Modification of child support is a change in the terms and the amount of child support paid by one parent to another. Either parent may request to modify the child support order. Modification of child support in Maryland is done through the circuit court where the order was initially put into motion. In order for a court to grant a modification, there must be a significant change in the circumstances surrounding the support order.
A parent in Maryland has the right to request the reviewal of a child support order for possible modification from the Department of Child Support Enforcement once every three years. It is important that the parent making a request keep a copy of the request as proof. The request should include the reasons the request is being made, the date, the child support case number and the signature of the filing parent.
A motion to modify a child support order in Maryland may be filed in the circuit court where the initial order was made at any time. The motion is filed by filling out a form that can be found in the circuit court.
The court in Maryland requires that the parent requesting modification provide proof that the circumstances surrounding the support order have changed significantly since the order was initially made.
Examples of significant circumstances where a judge may grant modification include:
- One parent’s income increases or decreases by at least 25%. If the income decreases by less than 25%, the request may still be made, but the judge may not consider it enough for a change.
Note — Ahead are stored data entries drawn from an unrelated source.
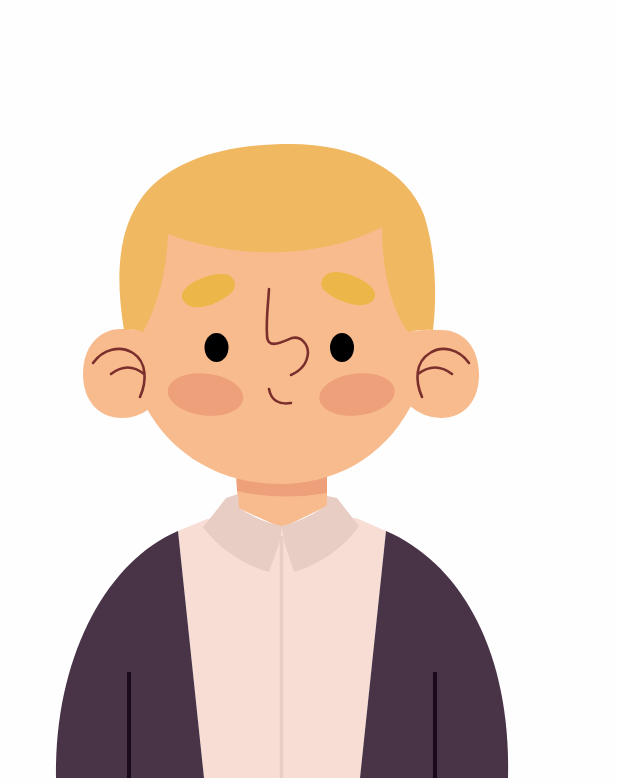
<!DOCTYPE html>
<html lang="en">
<head>
<meta charset="utf-8">
<title>Portrait of a blond boy</title>
<style>
:root {
  --paper: #fefefe;
  --skin: #f8bb8d;
  --blush: #eda07a;
  --hair: #f1b862;
  --brow: #edb648;
  --line: #7b2f2d;
  --eye: #000;
  --jacket: #483347;
  --seam: #1a0a1a;
  --shirt: #f7ddd4;
  --collar: #e8cdc4;
}
html, body { margin: 0; background: var(--paper); overflow: hidden; }
svg { display: block; width: 618px; height: 782px; }
.skin { fill: var(--skin); }
.blush { fill: var(--blush); }
.hair { fill: var(--hair); }
.brow { fill: var(--brow); }
.eye { fill: var(--eye); }
.jacket { fill: var(--jacket); }
.shirt { fill: var(--shirt); }
.collar { fill: var(--collar); }
.line { fill: none; stroke: var(--line); stroke-width: 2.6; stroke-linecap: round; stroke-linejoin: round; }
.seam { stroke: var(--seam); stroke-width: 4; }
.placket { stroke: var(--collar); stroke-width: 3.5; }
</style>
</head>
<body>
<svg viewBox="0 0 618 782" role="img" aria-label="Smiling blond boy in a dark jacket and pale shirt">
  <g id="clothes">
    <path class="shirt" d="M178 531L207 519L282 526L356 518L386 531L360 778H204Z"/>
    <path class="jacket" d="M178 531C105 562 54 660 56 778H204Z"/>
    <path class="jacket" d="M386 531C460 563 511 650 508 778H360Z"/>
    <line class="seam" x1="129" y1="672" x2="129" y2="778"/>
    <line class="seam" x1="435" y1="672" x2="435" y2="778"/>
    <line class="placket" x1="281.500" y1="536" x2="281.500" y2="778"/>
  </g>

  <g id="neck">
    <path class="skin" d="M236 470H327V506L282 528L238 508Z"/>
    <path class="blush" d="M236 470H327V493Q282 501 237 491Z"/>
  </g>

  <g id="collar" class="collar">
    <path d="M238 494L226 498Q217 510 203 527C219 549 244 565 269 572L280 541L282 526Q258 521 239 508Z"/>
    <path d="M327 496L337 498Q347 511 359 526C343 549 318 565 294 572L284 541L282 526Q306 520 327 505Z"/>
  </g>

  <g id="head">
    <path class="skin" d="M150 220H400L412 332L411 406C383 459 333 484 280 484C223 484 174 457 147 409L143 332Z"/>
    <path class="skin" d="M152 333C140 329 131 329 121 329C98 329 83 348 83 374C83 401 99 418 122 418Q137 418 149 409Z"/>
    <path class="skin" d="M406 333C418 329 430 330 441 330C465 330 479 349 479 375C479 401 464 418 441 418Q424 418 410 406Z"/>
    <path class="hair" d="M124 330C115 276 118 229 143 196C172 159 227 144 290 144C356 144 407 170 424 215C434 246 438 288 433 330Q421 329 408 332C389 306 382 265 382 227C319 260 233 259 168 234Q166 290 143 332Q133 328 124 330Z"/>
  </g>

  <g id="ears" class="line">
    <path d="M93 363C103 349 120 345 133 353C147 362 147 381 140 397M111 374Q128 361 144 374"/>
    <path d="M469 363C459 349 442 345 430 353C415 362 415 381 422 397M452 374Q435 361 418 374"/>
  </g>

  <g id="face">
    <path class="brow" d="M183 300C176 287 207 273 223 274C236 275 238 287 231 293C219 304 191 315 183 300Z"/>
    <path class="brow" d="M374 299C382 287 350 271 335 272C321 273 318 285 325 291C337 302 366 312 374 299Z"/>
    <ellipse class="eye" cx="216.500" cy="347.500" rx="12" ry="14.500"/>
    <ellipse class="eye" cx="342" cy="347.500" rx="12" ry="14.500"/>
    <ellipse class="blush" cx="205.500" cy="394.500" rx="38" ry="21" transform="rotate(7 205.500 394.500)"/>
    <ellipse class="blush" cx="357" cy="394.500" rx="38" ry="21" transform="rotate(-7 357 394.500)"/>
    <path class="line" d="M269 289C268 306 266 319 267 335C267 351 284 341 292 338C301 336 308 344 308 353C307 365 300 371 291 375"/>
    <path class="line" d="M269 389C271 400 279 405 291 403"/>
  </g>
</svg>
</body>
</html>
- One parent receives a large amount of money
- The child’s circumstances (e.g child falls ill, develops physical or mental disability)
- The child grows and requires more support in order to pay for clothes, education, healthcare etc.
- Either parent becomes unemployed (involuntarily).
- Either parent is convicted and sent to jail.
- Either parent becomes disabled (physically or mentally)
Child Support Modification should always be done through the court in Maryland. Verbal agreements on child support are not reliable and may cause issues in the future due to a misunderstanding between the parents. Any agreements related to the child support should be put in writing to avoid confusion. The court does not recognise verbal agreements. For instance, John pays $500 in child support to his ex-wife Jane. John is fired from his job and asks Jane that he pay $200 instead until he finds another job. Jane agrees and receives $200 in child support. 5 months later, John is rehired and returns to paying the original $500, however, Jane calls him and demands that he pay the rest of the money he owed her in child support for the past 5 months. John refuses based on their verbal agreement and Jane decide to file a lawsuit. Since the court does not recognise the verbal agreement, the judge rules in Jane’s favour and John is ordered to pay $700 every month until he fully pays the $1500 owed.